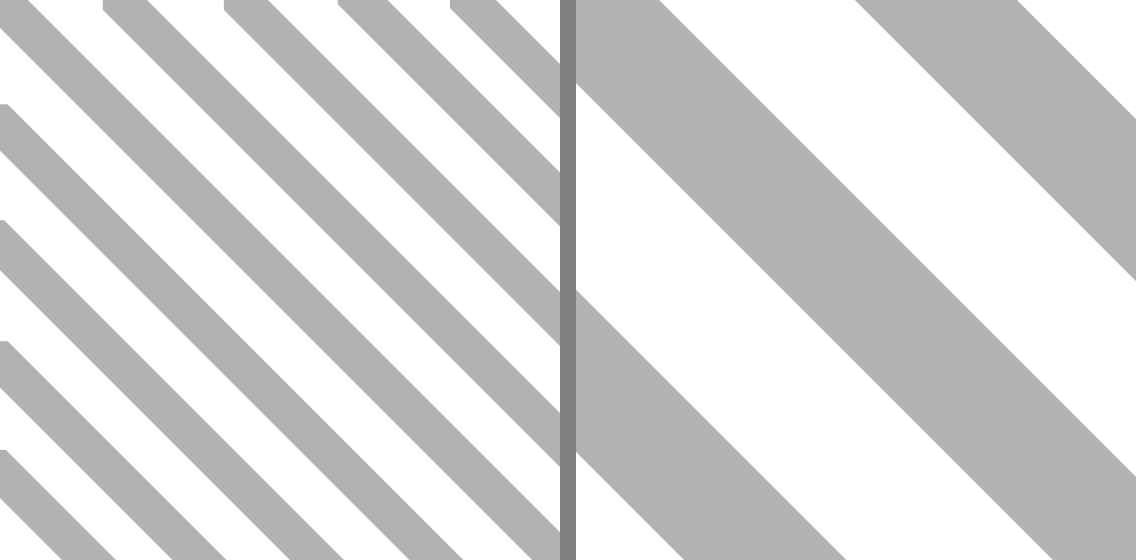
Left: the whole. Right: its middle third, enlarged.
Give the GLSL for this pattern, as a Shadertoy shader.

```glsl
const vec3 PAPER = vec3(1.0);
const vec3 STRIPE = vec3(0.698);

// Widths and offsets are measured along a canvas side
const float MAIN_HALF_WIDTH = 0.0495;
const float SIDE_HALF_WIDTH = 0.0483;
const int SIDE_STRIPES = 4;

// Slightly uneven stripe centres and blunt starts on each side of the diagonal
const vec4 UPPER_CENTRES = vec4(0.2142, 0.4303, 0.6439, 0.8372);
const vec4 LOWER_CENTRES = vec4(0.2207, 0.4342, 0.6439, 0.8411);
const vec4 UPPER_STARTS = vec4(0.1836, 0.3997, 0.6029, 0.8034);
const vec4 LOWER_STARTS = vec4(0.1862, 0.3932, 0.6094, 0.8034);

// Signed distance to a 45 degree band
float bandDistance(float offset, float centre, float halfWidth) {
    return (abs(offset - centre) - halfWidth) * inversesqrt(2.0);
}

void mainImage(out vec4 fragColor, in vec2 fragCoord) {
    float pixel = 1.0 / iResolution.y;
    vec2 pos = fragCoord / iResolution.xy;
    pos.y = 1.0 - pos.y;

    // Fold the lower half across the diagonal
    bool lower = pos.y > pos.x;
    if (lower) pos = pos.yx;
    vec4 centres = lower ? LOWER_CENTRES : UPPER_CENTRES;
    vec4 starts = lower ? LOWER_STARTS : UPPER_STARTS;
    float offset = pos.x - pos.y;

    // Union of the corner-to-corner stripe and the clipped side stripes
    float dist = bandDistance(offset, 0.0, MAIN_HALF_WIDTH);
    for (int i = 0; i < SIDE_STRIPES; i++) {
        float band = bandDistance(offset, centres[i], SIDE_HALF_WIDTH);
        dist = min(dist, max(band, starts[i] - pos.x));
    }

    float coverage = clamp(0.5 - dist / pixel, 0.0, 1.0);
    fragColor = vec4(mix(PAPER, STRIPE, coverage), 1.0);
}
```
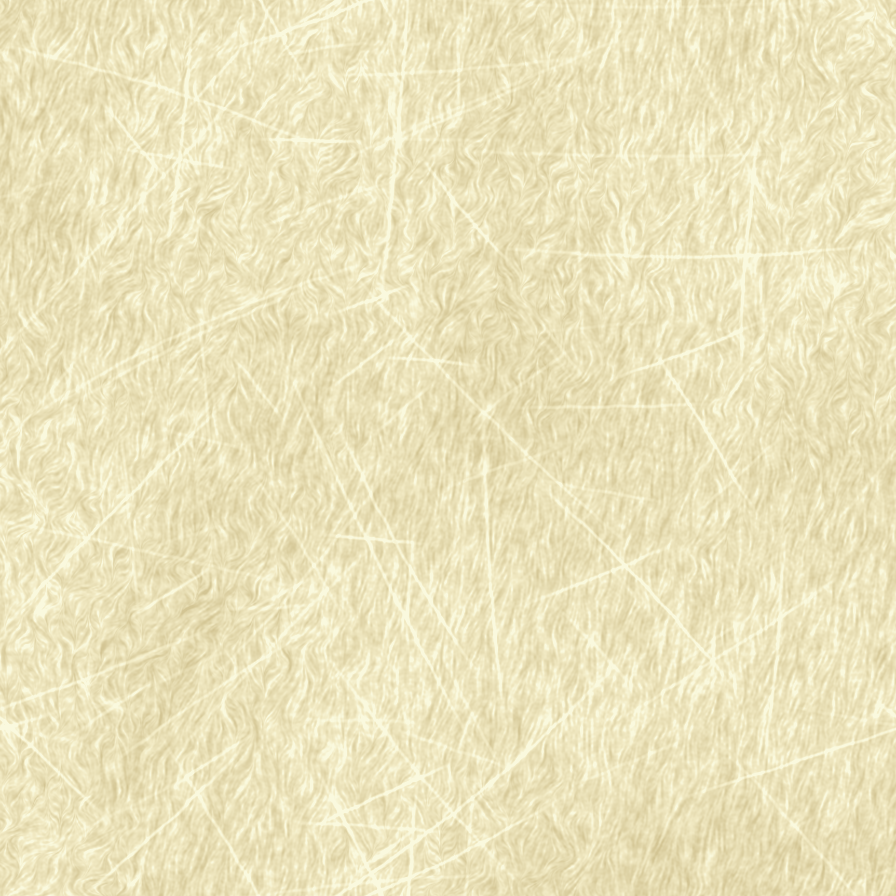
Reproduce this texture procedurally as a WebGL 1 fragment shader.

```glsl
precision highp float;
// Cream parchment with fine combed fibres and a web of pale, gently curved scratches.
uniform vec2 u_resolution;

float hash(vec2 p) {
  vec3 q = fract(p.xyx * vec3(0.1031, 0.1030, 0.0973));
  q += dot(q, q.yzx + 33.33);
  return fract((q.x + q.y) * q.z);
}

float noise(vec2 p) {
  vec2 cell = floor(p), f = fract(p);
  f = f * f * (3.0 - 2.0 * f);
  return mix(mix(hash(cell), hash(cell + vec2(1.0, 0.0)), f.x),
             mix(hash(cell + vec2(0.0, 1.0)), hash(cell + 1.0), f.x), f.y);
}

float fbm(vec2 p) {
  float sum = 0.0, gain = 0.5;
  for (int i = 0; i < 4; i++) {
    sum += gain * noise(p);
    p = p * 2.03 + 17.3;
    gain *= 0.5;
  }
  return sum / 0.9375;
}

// Averages grain along the fibre direction, walking one way from p.
float traceFibre(vec2 p, float stride, float curl) {
  float sum = 0.0;
  for (int i = 0; i < 5; i++) {
    float angle = 1.38 + curl * (noise(p * vec2(66.0, 56.0) + 5.0) - 0.5);
    p += stride * vec2(cos(angle), sin(angle));
    sum += noise(p * 345.0 + 40.0);
  }
  return sum / 5.0;
}

float scratchAngle(float kind, float spread) {
  if (kind < 0.36) return 0.58 + 0.6 * spread;
  if (kind < 0.56) return -0.92 + 0.4 * spread;
  if (kind < 0.84) return 1.53 + 0.3 * spread;
  return -0.10 + 0.5 * spread;
}

// Brightness of all scratches: a crisp tapered core inside a soft halo.
float scratches(vec2 p) {
  float sum = 0.0;
  float wobble = 0.0022 * (noise(p * 55.0) - 0.5);
  for (int i = 0; i < 125; i++) {
    float id = float(i);
    vec2 centre = vec2(hash(vec2(id, 3.7)), hash(vec2(id, 11.2)));
    float kind = hash(vec2(id, 23.1));
    float angle = scratchAngle(kind, hash(vec2(id, 31.9)) - 0.5);
    float size = hash(vec2(id, 47.3));
    float reach = mix(0.06, 0.33, size * size);
    float strength = mix(0.2, 0.85, hash(vec2(id, 59.6)));
    float bend = 0.7 * (hash(vec2(id, 71.4)) - 0.5);

    vec2 offset = fract(p - centre + 0.5) - 0.5;
    vec2 along = vec2(cos(angle), sin(angle));
    float x = dot(offset, along);
    float y = dot(offset, vec2(-along.y, along.x));
    float d = abs(y - bend * x * x + wobble);
    float taper = 1.0 - smoothstep(0.4 * reach, reach, abs(x));
    float core = 1.0 - smoothstep(0.0003, 0.0031, d);
    float halo = 0.10 * exp(-d / 0.010);
    sum += strength * taper * (core + halo);
  }
  return sum;
}

// Tone 0 is shaded parchment, 1 is the palest scratch.
vec3 parchment(float tone) {
  vec3 shade = vec3(0.862, 0.814, 0.633);
  vec3 cream = vec3(0.95, 0.92, 0.77);
  vec3 pale = vec3(0.972, 0.962, 0.843);
  vec3 lower = shade + (cream - shade) * min(tone, 0.78) / 0.78;
  return lower + (pale - cream) * max(tone - 0.78, 0.0) / 0.22;
}

void main() {
  vec2 p = gl_FragCoord.xy / min(u_resolution.x, u_resolution.y);

  // Fibres: nearly upright in some regions, ruffled in others.
  float curl = mix(0.7, 2.8, smoothstep(0.38, 0.68, fbm(p * 4.0 + 61.0)));
  float fibre = 0.5 * (traceFibre(p, 0.0016, curl) + traceFibre(p, -0.0016, curl)) - 0.5;

  // Broad stains and scratches over the fibres.
  float stain = fbm(p * vec2(5.0, 4.0) + 9.0) - 0.5;
  float scratch = min(scratches(p), 1.0);
  float tone = 0.50 + 0.62 * stain + 2.35 * fibre * (1.0 - 0.6 * scratch) + 0.66 * scratch;

  gl_FragColor = vec4(parchment(clamp(tone, -0.3, 1.08)), 1.0);
}
```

|---|

The task: Every line above should be copied exactly; do not carry over the pictures.

Response box:
Left: the whole. Right: its middle third, enlarged.
Give the GLSL for this pattern, as a Shadertoy shader.

```glsl
const vec3 PAPER = vec3(1.0);
const vec3 STRIPE = vec3(0.698);

// Widths and offsets are measured along a canvas side
const float MAIN_HALF_WIDTH = 0.0495;
const float SIDE_HALF_WIDTH = 0.0483;
const int SIDE_STRIPES = 4;

// Slightly uneven stripe centres and blunt starts on each side of the diagonal
const vec4 UPPER_CENTRES = vec4(0.2142, 0.4303, 0.6439, 0.8372);
const vec4 LOWER_CENTRES = vec4(0.2207, 0.4342, 0.6439, 0.8411);
const vec4 UPPER_STARTS = vec4(0.1836, 0.3997, 0.6029, 0.8034);
const vec4 LOWER_STARTS = vec4(0.1862, 0.3932, 0.6094, 0.8034);

// Signed distance to a 45 degree band
float bandDistance(float offset, float centre, float halfWidth) {
    return (abs(offset - centre) - halfWidth) * inversesqrt(2.0);
}

void mainImage(out vec4 fragColor, in vec2 fragCoord) {
    float pixel = 1.0 / iResolution.y;
    vec2 pos = fragCoord / iResolution.xy;
    pos.y = 1.0 - pos.y;

    // Fold the lower half across the diagonal
    bool lower = pos.y > pos.x;
    if (lower) pos = pos.yx;
    vec4 centres = lower ? LOWER_CENTRES : UPPER_CENTRES;
    vec4 starts = lower ? LOWER_STARTS : UPPER_STARTS;
    float offset = pos.x - pos.y;

    // Union of the corner-to-corner stripe and the clipped side stripes
    float dist = bandDistance(offset, 0.0, MAIN_HALF_WIDTH);
    for (int i = 0; i < SIDE_STRIPES; i++) {
        float band = bandDistance(offset, centres[i], SIDE_HALF_WIDTH);
        dist = min(dist, max(band, starts[i] - pos.x));
    }

    float coverage = clamp(0.5 - dist / pixel, 0.0, 1.0);
    fragColor = vec4(mix(PAPER, STRIPE, coverage), 1.0);
}
```
Reproduce this texture procedurally as a WebGL 1 fragment shader.

```glsl
precision highp float;
// Cream parchment with fine combed fibres and a web of pale, gently curved scratches.
uniform vec2 u_resolution;

float hash(vec2 p) {
  vec3 q = fract(p.xyx * vec3(0.1031, 0.1030, 0.0973));
  q += dot(q, q.yzx + 33.33);
  return fract((q.x + q.y) * q.z);
}

float noise(vec2 p) {
  vec2 cell = floor(p), f = fract(p);
  f = f * f * (3.0 - 2.0 * f);
  return mix(mix(hash(cell), hash(cell + vec2(1.0, 0.0)), f.x),
             mix(hash(cell + vec2(0.0, 1.0)), hash(cell + 1.0), f.x), f.y);
}

float fbm(vec2 p) {
  float sum = 0.0, gain = 0.5;
  for (int i = 0; i < 4; i++) {
    sum += gain * noise(p);
    p = p * 2.03 + 17.3;
    gain *= 0.5;
  }
  return sum / 0.9375;
}

// Averages grain along the fibre direction, walking one way from p.
float traceFibre(vec2 p, float stride, float curl) {
  float sum = 0.0;
  for (int i = 0; i < 5; i++) {
    float angle = 1.38 + curl * (noise(p * vec2(66.0, 56.0) + 5.0) - 0.5);
    p += stride * vec2(cos(angle), sin(angle));
    sum += noise(p * 345.0 + 40.0);
  }
  return sum / 5.0;
}

float scratchAngle(float kind, float spread) {
  if (kind < 0.36) return 0.58 + 0.6 * spread;
  if (kind < 0.56) return -0.92 + 0.4 * spread;
  if (kind < 0.84) return 1.53 + 0.3 * spread;
  return -0.10 + 0.5 * spread;
}

// Brightness of all scratches: a crisp tapered core inside a soft halo.
float scratches(vec2 p) {
  float sum = 0.0;
  float wobble = 0.0022 * (noise(p * 55.0) - 0.5);
  for (int i = 0; i < 125; i++) {
    float id = float(i);
    vec2 centre = vec2(hash(vec2(id, 3.7)), hash(vec2(id, 11.2)));
    float kind = hash(vec2(id, 23.1));
    float angle = scratchAngle(kind, hash(vec2(id, 31.9)) - 0.5);
    float size = hash(vec2(id, 47.3));
    float reach = mix(0.06, 0.33, size * size);
    float strength = mix(0.2, 0.85, hash(vec2(id, 59.6)));
    float bend = 0.7 * (hash(vec2(id, 71.4)) - 0.5);

    vec2 offset = fract(p - centre + 0.5) - 0.5;
    vec2 along = vec2(cos(angle), sin(angle));
    float x = dot(offset, along);
    float y = dot(offset, vec2(-along.y, along.x));
    float d = abs(y - bend * x * x + wobble);
    float taper = 1.0 - smoothstep(0.4 * reach, reach, abs(x));
    float core = 1.0 - smoothstep(0.0003, 0.0031, d);
    float halo = 0.10 * exp(-d / 0.010);
    sum += strength * taper * (core + halo);
  }
  return sum;
}

// Tone 0 is shaded parchment, 1 is the palest scratch.
vec3 parchment(float tone) {
  vec3 shade = vec3(0.862, 0.814, 0.633);
  vec3 cream = vec3(0.95, 0.92, 0.77);
  vec3 pale = vec3(0.972, 0.962, 0.843);
  vec3 lower = shade + (cream - shade) * min(tone, 0.78) / 0.78;
  return lower + (pale - cream) * max(tone - 0.78, 0.0) / 0.22;
}

void main() {
  vec2 p = gl_FragCoord.xy / min(u_resolution.x, u_resolution.y);

  // Fibres: nearly upright in some regions, ruffled in others.
  float curl = mix(0.7, 2.8, smoothstep(0.38, 0.68, fbm(p * 4.0 + 61.0)));
  float fibre = 0.5 * (traceFibre(p, 0.0016, curl) + traceFibre(p, -0.0016, curl)) - 0.5;

  // Broad stains and scratches over the fibres.
  float stain = fbm(p * vec2(5.0, 4.0) + 9.0) - 0.5;
  float scratch = min(scratches(p), 1.0);
  float tone = 0.50 + 0.62 * stain + 2.35 * fibre * (1.0 - 0.6 * scratch) + 0.66 * scratch;

  gl_FragColor = vec4(parchment(clamp(tone, -0.3, 1.08)), 1.0);
}
```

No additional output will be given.